However, a four-quadrant dc-dc converter can do even more. Besides generating voltages, it can also set the current to any level. This current may be positive or negative. Such four-quadrant converters are frequently used in universal lab power supplies. For example, the user is able to test an LED using a fixed current setting. A solar cell can also be operated, with the four-quadrant converter acting as a load that sinks a predetermined current.
Another interesting application involves tinting window panes with LCD technology. This often requires a precisely set voltage in the positive as well as the negative range to yield a suitable tint level depending on the available light and the desired brightness in the room.
Figure 2 shows what four-quadrant means in relation to a power supply. The quadrants of a coordinate system are shown with voltage on the x-axis and current on the y-axis. Current and voltage can be either positive or negative.

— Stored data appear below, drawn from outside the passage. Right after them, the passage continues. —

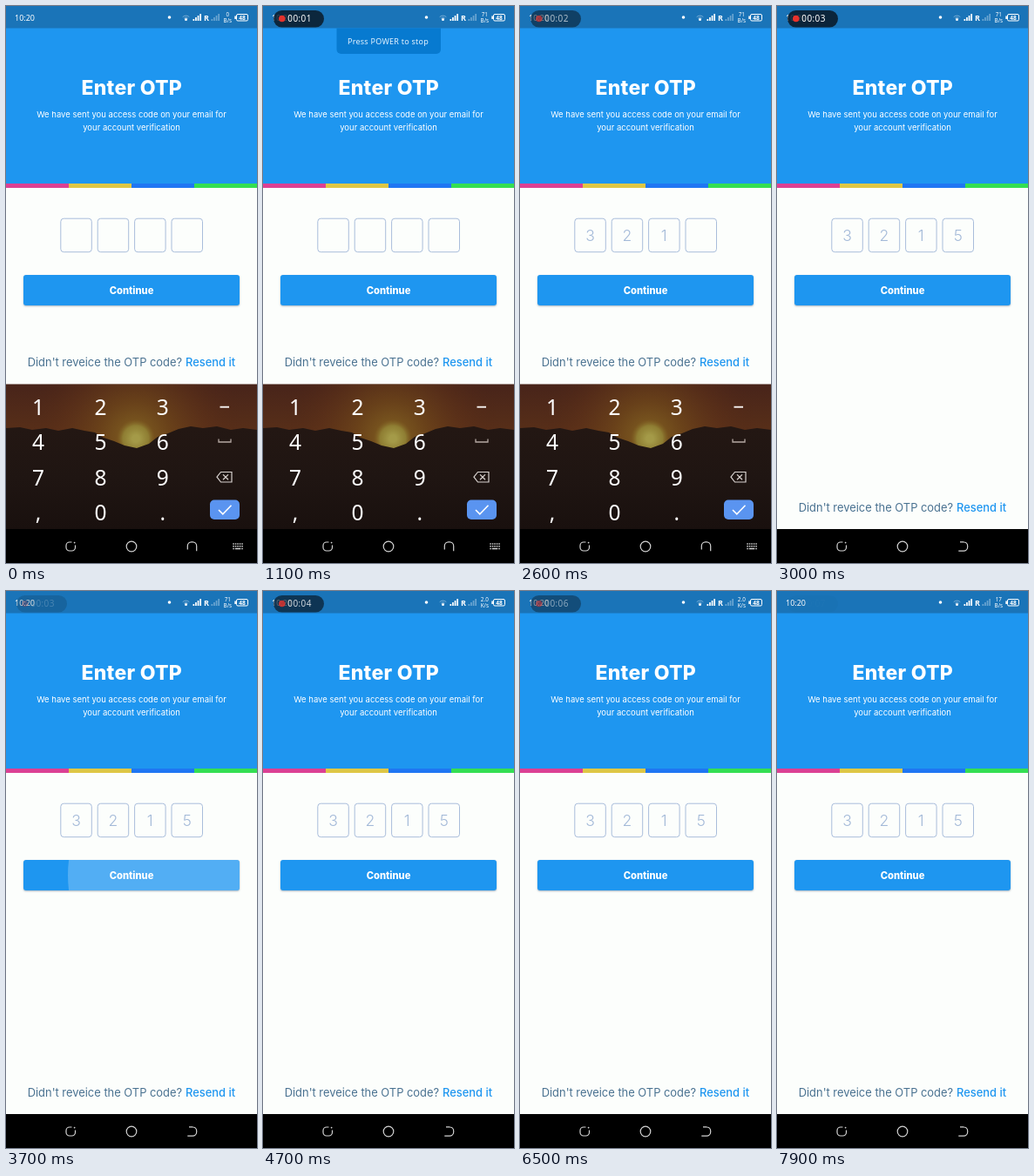
Write an HTML page with a canvas that moves like this. It is 288 by 640 pixels and loops after 8 s.

```html
<!DOCTYPE html>
<html lang="en">
<head>
<meta charset="utf-8">
<title>Enter OTP</title>
<style>
  html, body { margin: 0; width: 100%; height: 100%; overflow: hidden; background: #000; }
  canvas { display: block; width: 288px; height: 640px; }
</style>
</head>
<body>
<canvas id="stage"></canvas>
<script>
const W = 288, H = 640, LOOP = 8000, STEP = 100;
const BLUE = '#1e96f0';
const UI = 'Inter, sans-serif';
const SYS = '"Noto Sans", sans-serif';

const canvas = document.getElementById('stage');
const ratio = window.devicePixelRatio || 1;
canvas.width = W * ratio;
canvas.height = H * ratio;
const c = canvas.getContext('2d');
c.scale(ratio, ratio);

const clamp = v => Math.max(0, Math.min(1, v));
const ramp = (t, from, to) => clamp((t - from) / (to - from));

function text(str, x, y, font, color, align = 'left', gap = 0) {
  c.font = font;
  c.fillStyle = color;
  c.textAlign = align;
  c.letterSpacing = gap + 'px';
  c.fillText(str, x, y);
}

function rect(x, y, w, h, color) {
  c.fillStyle = color;
  c.fillRect(x, y, w, h);
}

function roundPath(x, y, w, h, r) {
  c.beginPath();
  c.roundRect(x, y, w, h, r);
}

function roundFill(x, y, w, h, r, color) {
  roundPath(x, y, w, h, r);
  c.fillStyle = color;
  c.fill();
}

function disc(x, y, r, color) {
  c.beginPath();
  c.arc(x, y, r, 0, Math.PI * 2);
  c.fillStyle = color;
  c.fill();
}

function line(points, color, width = 1, close = false) {
  c.beginPath();
  points.forEach(([x, y]) => c.lineTo(x, y));
  if (close) c.closePath();
  c.strokeStyle = color;
  c.lineWidth = width;
  c.stroke();
}

function layer(alpha, draw) {
  if (alpha <= 0) return;
  c.save();
  c.globalAlpha = alpha;
  draw();
  c.restore();
}

function signal(x, color) {
  for (let i = 0; i < 4; i++) {
    const h = 2 + i * 2;
    rect(x + i * 2.6, 17 - h, 1.7, h, color);
  }
}

function statusBar(t) {
  rect(0, 0, W, 25.5, '#1a74b8');
  text('10:20', 10, 17, '9px ' + SYS, '#fff');
  disc(187.5, 13, 1.8, '#fff');

  c.strokeStyle = 'rgba(255,255,255,.4)';
  c.lineWidth = 1;
  for (const r of [3.2, 5.4]) {
    c.beginPath();
    c.arc(206.5, 16.5, r, -Math.PI * .75, -Math.PI * .25);
    c.stroke();
  }
  disc(206.5, 15.6, 1.5, '#fff');

  signal(214.5, '#fff');
  text('R', 227, 17, 'bold 9px ' + SYS, '#fff');
  signal(235.5, 'rgba(255,255,255,.35)');

  const [num, unit] = t < 900 ? ['0', 'B/s'] : t < 3900 ? ['71', 'B/s']
    : t < 6900 ? ['2.0', 'K/s'] : ['17', 'B/s'];
  text(num, 254.3, 12, '6.3px ' + SYS, '#fff', 'center');
  text(unit, 254.3, 19, '6.3px ' + SYS, '#fff', 'center');

  roundPath(264.5, 9.5, 13, 7.5, 1.5);
  c.strokeStyle = '#fff';
  c.lineWidth = 1;
  c.stroke();
  rect(262.3, 11.5, 1.6, 3.5, '#fff');
  text('48', 271, 15.8, 'bold 6.5px ' + SYS, '#fff', 'center');
}

// The recording pill breathes once every two seconds.
function recordPill(t) {
  layer(Math.sin(Math.PI * t / 2000) ** 2, () => {
    roundFill(12, 5, 58, 19.5, 9.7, 'rgba(8,18,28,.8)');
    disc(21.8, 14.5, 3.8, '#e8322c');
    text('00:0' + Math.floor(t / 1000), 28.3, 18, '10px ' + SYS, '#fff', 'left', .4);
  });
}

function toast(t) {
  layer(ramp(t, 100, 500) * (1 - ramp(t, 1900, 2300)), () => {
    roundFill(84.5, 25.5, 119.5, 29.5, [0, 0, 5, 5], '#077ad0');
    text('Press POWER to stop', 97, 44, '9px ' + SYS, '#e6f4ff', 'left', .25);
  });
}

function header() {
  rect(0, 0, W, 206, BLUE);
  text('Enter OTP', 144.2, 102, '800 23px ' + UI, '#fff', 'center', .25);
  text('We have sent you access code on your email for', 144, 128, '9.5px ' + UI, '#fff', 'center');
  text('your account verification', 144, 143.3, '9.5px ' + UI, '#fff', 'center');
  ['#dc4093', '#dfc744', '#1f76f3', '#35df52'].forEach((col, i) => rect(i * 72, 204, 72, 5, col));
}

function codeBoxes(t) {
  const typed = [[1500, '3'], [1900, '2'], [2300, '1'], [2700, '5']];
  typed.forEach(([at, digit], i) => {
    const x = 62.8 + i * 42.4;
    roundPath(x, 244.2, 35.5, 38.5, 3.5);
    c.strokeStyle = '#a9bddb';
    c.lineWidth = 1;
    c.stroke();
    if (t >= at) text(digit, x + 17.7, 270, '300 17.5px ' + UI, '#a3b9d8', 'center');
  });
}

function button(t) {
  c.save();
  c.shadowColor = 'rgba(0,40,80,.35)';
  c.shadowBlur = 2 * ratio;
  c.shadowOffsetY = 1 * ratio;
  roundFill(20, 309, 248, 35, 3, BLUE);
  c.restore();

  layer(t < 3400 ? 0 : 1 - ramp(t, 3800, 4200), () => {
    roundPath(20, 309, 248, 35, 3);
    c.clip();
    disc(215, 326.5, ramp(t, 3400, 3850) * 216, 'rgba(255,255,255,.23)');
  });
  text('Continue', 144, 330.6, '800 11.2px ' + UI, '#fff', 'center');
}

function resend(y) {
  text("Didn't reveice the OTP code?", 24.7, y, '12.9px ' + UI, '#4a7291');
  text('Resend it', 206, y, '500 12.9px ' + UI, BLUE);
}

function sunset() {
  c.save();
  c.beginPath();
  c.rect(0, 434.5, W, 167);
  c.clip();

  const sky = c.createLinearGradient(0, 434, 0, 505);
  sky.addColorStop(0, '#48241a');
  sky.addColorStop(1, '#5c3218');
  rect(0, 434, W, 167, sky);

  const glow = c.createRadialGradient(148, 494, 4, 148, 494, 125);
  glow.addColorStop(0, 'rgba(132,100,34,.9)');
  glow.addColorStop(.3, 'rgba(112,72,26,.75)');
  glow.addColorStop(.65, 'rgba(98,52,24,.4)');
  glow.addColorStop(1, 'rgba(80,38,22,0)');
  rect(0, 434, W, 167, glow);

  const sun = c.createRadialGradient(149, 497, 4, 149, 497, 22);
  sun.addColorStop(0, '#a49a48');
  sun.addColorStop(.6, 'rgba(146,132,54,.85)');
  sun.addColorStop(1, 'rgba(130,100,36,0)');
  rect(120, 470, 60, 50, sun);

  const ridge = [[0, 485], [16, 484], [30, 487], [46, 485], [60, 488], [76, 485], [90, 488],
    [102, 490], [112, 496], [124, 500], [136, 505], [150, 508], [164, 503], [174, 495],
    [186, 491], [198, 486], [212, 483], [226, 485], [242, 483], [258, 487], [272, 485], [288, 487]];
  c.beginPath();
  c.moveTo(0, 602);
  ridge.forEach(([x, y]) => c.lineTo(x, y));
  c.lineTo(W, 602);
  const rock = c.createLinearGradient(0, 486, 0, 601);
  rock.addColorStop(0, '#231713');
  rock.addColorStop(.5, '#1f1512');
  rock.addColorStop(1, '#19100e');
  c.fillStyle = rock;
  c.fill();
  c.restore();
}

function keyboard() {
  sunset();
  ['123', '456', '789', ',0.'].forEach((row, r) =>
    [...row].forEach((key, i) =>
      text(key, 37 + i * 71.4, 469.5 + r * 40.5, '24.5px ' + SYS, '#fff', 'center')));

  rect(245.5, 459.8, 10.5, 1.9, '#f4f0ee');
  line([[244, 497.5], [244, 501], [258, 501], [258, 497.5]], '#b5a9a4', 1.3);
  line([[242, 541.2], [246.5, 535.5], [259, 535.5], [259, 547], [246.5, 547]], '#d8d2cf', 1.2, true);
  line([[249, 538.4], [255, 544.2]], '#d8d2cf', 1.3);
  line([[255, 538.4], [249, 544.2]], '#d8d2cf', 1.3);
  roundFill(234, 567.5, 34, 22.5, 5, '#5a94f0');
  line([[244, 579], [248.8, 583.8], [258.5, 573.8]], '#fff', 1.6);
}

function navBar(open) {
  const tint = '#d4d4d4';
  rect(0, 601, W, 39, '#000');
  c.strokeStyle = tint;
  c.lineWidth = 1.2;

  c.beginPath();
  c.moveTo(75.5, 616);
  c.lineTo(73, 616);
  c.arcTo(69, 616, 69, 620, 4);
  c.arcTo(69, 626, 73, 626, 4);
  c.arcTo(79.5, 626, 79.5, 622, 4);
  c.lineTo(79.5, 619.5);
  c.stroke();
  disc(78.6, 616.6, .9, tint);

  c.beginPath();
  c.arc(144, 621, 5.8, 0, Math.PI * 2);
  c.stroke();

  c.save();
  c.translate(213.5, 621);
  if (open) c.rotate(-Math.PI / 2);
  c.beginPath();
  c.moveTo(-3.5, -5.2);
  c.lineTo(1, -5.2);
  c.arcTo(5.2, -5.2, 5.2, 0, 4.6);
  c.arcTo(5.2, 5.2, 0, 5.2, 4.6);
  c.lineTo(-5.2, 5.2);
  c.stroke();
  c.restore();

  if (!open) return;
  for (let r = 0; r < 2; r++)
    for (let i = 0; i < 5; i++) rect(260.3 + i * 2.5, 617.3 + r * 2.7, 1.5, 1.5, tint);
  rect(260.3, 622.8, 1.5, 1.5, tint);
  rect(262.8, 622.8, 6.5, 1.5, tint);
  rect(270.3, 622.8, 1.5, 1.5, tint);
}

function draw(t) {
  const open = t < 2700;
  rect(0, 0, W, H, '#fcfefc');
  header();
  statusBar(t);
  toast(t);
  recordPill(t);
  codeBoxes(t);
  button(t);
  resend(t < 2800 ? 414 : 581.3);
  if (open) keyboard();
  navBar(open);
}

const start = performance.now();
function tick(now) {
  const t = Math.max(0, now - start) % LOOP;
  draw(Math.floor(t / STEP) * STEP);
  requestAnimationFrame(tick);
}
draw(0);
requestAnimationFrame(tick);
</script>
</body>
</html>
```
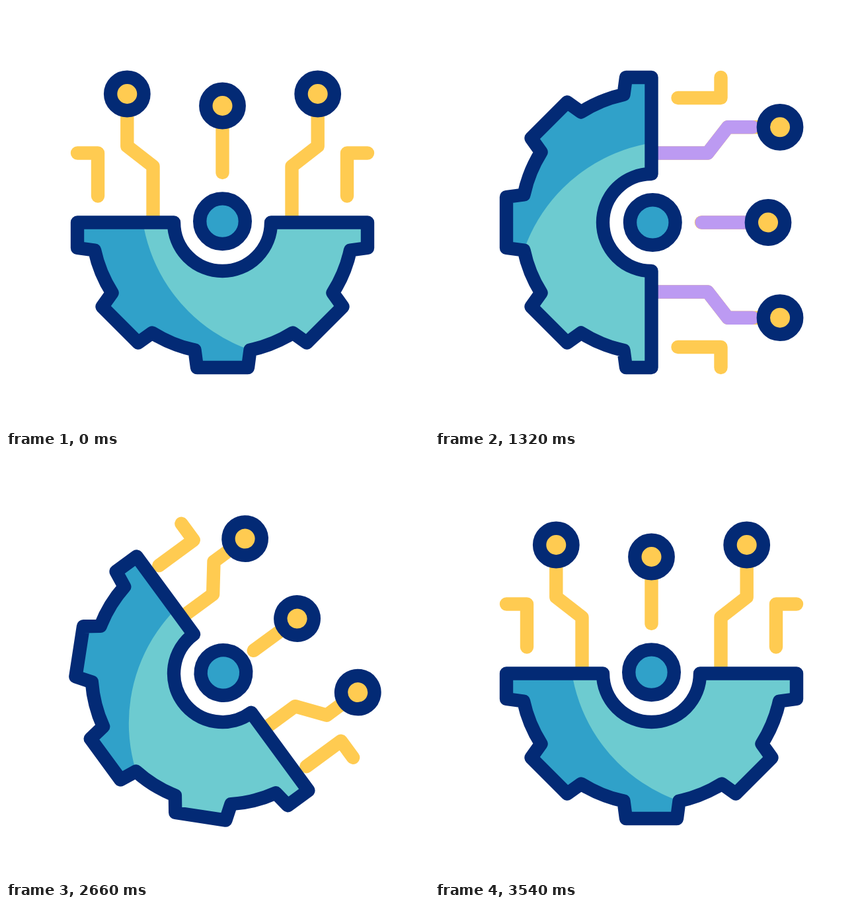
An HTML page that plays this animation: 640x640 px, repeating every 3600 ms.

```html
<!DOCTYPE html>
<html lang="en">
<head>
<meta charset="utf-8">
<title>Gear circuit</title>
<style>
  html, body { margin: 0; width: 100%; height: 100%; overflow: hidden; background: #fff; }
  svg { display: block; width: 100vw; height: 100vh; }
  .line { fill: none; stroke: #ffcb51; }
  .pulse { fill: none; stroke: #bc9af2; }
  .ring { stroke: #032a75; }
</style>
</head>
<body>
<svg viewBox="0 0 640 640">
  <defs>
    <path id="gear" d="M327.5 254V108H289L285.5 134A198 198 0 0 0 221 160.5L200 145.5L145.500 200L160.500 221A198 198 0 0 0 134.500 285.500L108 289V366L134.500 369.500A198 198 0 0 0 160.500 434L145.500 455L200 509.500L221 494.500A198 198 0 0 0 285.500 521L289 547H327.500V401A73.500 73.500 0 0 1 327.500 254Z"/>
    <clipPath id="body"><use href="#gear"/></clipPath>
  </defs>
  <g id="icon" stroke-width="20.4" stroke-linecap="round" stroke-linejoin="round">
    <g id="wires"></g>
    <use href="#gear" fill="#30a1c9"/>
    <circle cx="367" cy="450" r="246" fill="#6dcbd0" clip-path="url(#body)"/>
    <use href="#gear" fill="none" class="ring"/>
    <circle class="ring" cx="329.3" cy="327.5" r="34.3" fill="#30a1c9"/>
  </g>
</svg>
<script>
  const LOOP = 3600;
  const MIRROR = 'translate(0 655) scale(1 -1)';

  // data-pull: how far a part slides toward the gear when fully retracted
  const wire = (d, pull) => `<g data-pull="${pull}">
    <path class="line" d="${d}"/><path class="pulse" pathLength="1" d="${d}"/></g>`;
  const node = (x, y, pull) =>
    `<circle class="ring" data-pull="${pull}" cx="${x}" cy="${y}" r="25.2" fill="#ffcb51"/>`;

  const side = `
    <path class="line" data-pull="52" d="M367.5 139H432.500V108"/>
    ${wire('M328 222.500H412.500L443 183.300H490', 64)}
    ${node(522, 183.3, 115)}`;

  document.getElementById('wires').innerHTML = `
    <g>${side}</g>
    <g transform="${MIRROR}">${side}</g>
    ${wire('M403 327.500H480', 42)}
    ${node(504, 327.5, 90)}`;

  const icon = document.getElementById('icon');
  const sliders = [...document.querySelectorAll('[data-pull]')];
  const pulses = document.querySelectorAll('.pulse');

  const ease = (t, from, to) => {
    const p = Math.min(1, Math.max(0, (t - from) / (to - from)));
    return p * p * (3 - 2 * p);
  };

  const PULSE = { start: 1134, end: 2202, period: 534, head: 217, tail: 167 };

  function drawPulse(t) {
    const on = t > PULSE.start && t < PULSE.end;
    const local = (t - PULSE.start) % PULSE.period;
    const head = ease(local, 0, PULSE.head);
    const tail = ease(local, PULSE.tail, PULSE.period);
    for (const p of pulses) {
      p.style.display = on && head > tail ? '' : 'none';
      p.setAttribute('stroke-dasharray', `${Math.max(0, head - tail)} 3`);
      p.setAttribute('stroke-dashoffset', -tail);
    }
  }

  function draw(t) {
    const turnIn = ease(t, 100, 600);
    const turnOut = ease(t, 2400, 3000);
    const retract = turnIn - ease(t, 600, 1134) + turnOut - ease(t, 3000, 3535);
    icon.setAttribute('transform', `rotate(${-90 * (1 - turnIn + turnOut)} 327.5 327.5)`);
    for (const s of sliders) {
      s.setAttribute('transform', `translate(${-s.dataset.pull * retract} 0)`);
    }
    drawPulse(t);
  }

  const begin = performance.now();
  function tick() {
    draw((performance.now() - begin) % LOOP);
    requestAnimationFrame(tick);
  }
  draw(0);
  requestAnimationFrame(tick);
</script>
</body>
</html>
```
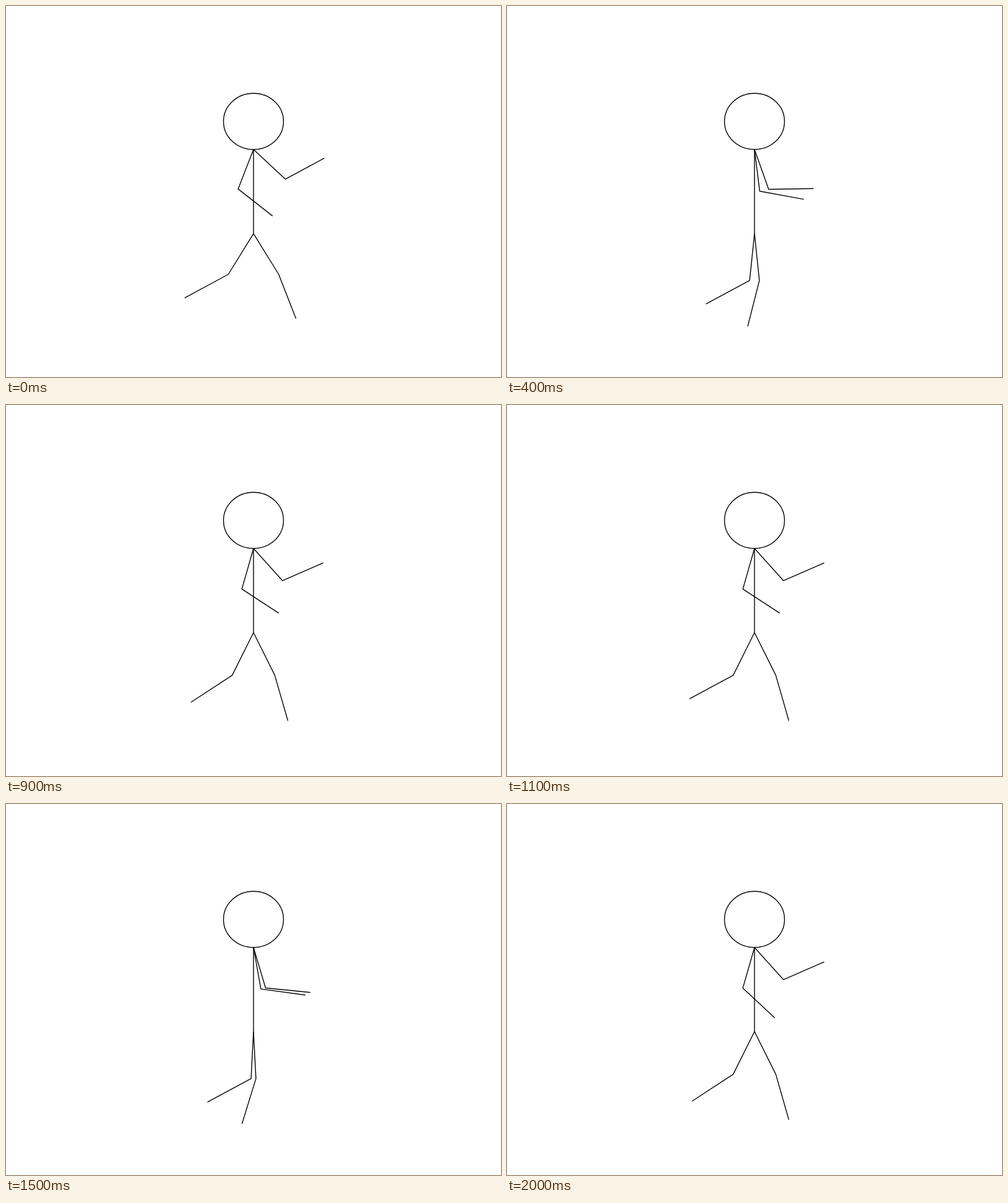
Recreate the animation shown at these times as an HTML page. Size 800 px wide and 600 px high, loop 2100 ms.

```html
<!DOCTYPE html>
<html lang="en">
<head>
<meta charset="utf-8">
<title>Running stick figure</title>
<style>
  html, body { margin: 0; width: 100%; height: 100%; overflow: hidden; background: #fff; }
  svg { display: block; width: 800px; height: 600px; }
  svg * {
    fill: none;
    stroke: #000;
    stroke-width: 1.4;
    stroke-linejoin: round;
    vector-effect: non-scaling-stroke;
  }
</style>
</head>
<body>
<svg viewBox="0 0 800 600">
  <g transform="translate(400 300) scale(.9697 .907)">
    <circle cy="-125" r="50"/>
    <path d="M0 -75V75"/>
    <polyline id="frontArm"/>
    <polyline id="backArm"/>
    <polyline id="frontLeg"/>
    <polyline id="backLeg"/>
  </g>
</svg>
<script>
const STEP_MS = 100;
const STRIDE = 9;
const LOOP = 21;
const SHOULDER = -75;
const HIP = 75;
const ARM = 75;
const LEG = 84;

const mix = (from, to, p) => from + (to - from) * p;

// Angles are in degrees: 0 points down, positive points forward.
function extend([x, y], degrees, length) {
  const a = degrees * Math.PI / 180;
  return [x + Math.sin(a) * length, y + Math.cos(a) * length];
}

function drawLimb(id, y, length, upper, lower) {
  const root = [0, y];
  const joint = extend(root, upper, length);
  const tip = extend(joint, lower, length);
  document.getElementById(id).setAttribute("points", [root, joint, tip].join(" "));
}

// Two strides per loop; front and back limbs trade roles at each contact.
function pose(step) {
  const k = step <= STRIDE ? step : Math.max(0, step - STRIDE - 2);
  const settle = step > STRIDE + 1 ? 5 : 0; // second stride starts past full reach
  const p = k / STRIDE;

  const arm = mix(45 - settle, -15, p);
  drawLimb("frontArm", SHOULDER, ARM, arm, mix(120 - settle, 55 - 2 * settle, p));
  drawLimb("backArm", SHOULDER, ARM, 25 - arm, mix(50 + settle, 115, p));

  // The trailing shin stays folded, then kicks forward over the last four steps.
  const thigh = mix(30 - settle, -25, p);
  const kick = (75 - settle) / 4;
  drawLimb("frontLeg", HIP, LEG, thigh, mix(20 - settle, -55, p));
  drawLimb("backLeg", HIP, LEG, -thigh, Math.max(-60, 15 - (STRIDE - k) * kick));
}

const start = performance.now();
function tick() {
  const elapsed = Math.max(0, performance.now() - start);
  pose(Math.floor(elapsed / STEP_MS) % LOOP);
  requestAnimationFrame(tick);
}
tick();
</script>
</body>
</html>
```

The dc-dc converter can thus be used as an energy source and as an energy sink. In other words, the converter can function as a power supply or an electric load.
The LT8714 from Analog Devices, a controller for a four-quadrant regulator, has all of the functions required for this type of regulation. For example, with this IC, it’s possible to precisely maintain a voltage of 0 V. Figure 3 shows a simplified circuit diagram with the controller IC and the power stage. The latter consists of two inductors (L1 and L2), two switches (Q1 and Q2), and the coupling capacitor CC. Explanations on the respective operation in each of the quadrants as well as on the behavior at the transitions from one quadrant to another can be found in the LT8714 datasheet.
In some applications, a power supply operating in four quadrants is required. With an optimized controller, circuit design is simplified and operation, especially around the frequently critical 0-V crossover point, is clean and reliable.
There are alternatives to using a four-quadrant regulator, such as switching regulator topologies that must be connected in parallel to enable multiple-quadrant functionality. However, these are often more cost-intensive when compared to using a dedicated four-quadrant approach.
Frederik Dostal is a Field Applications Engineer at Analog Devices Inc.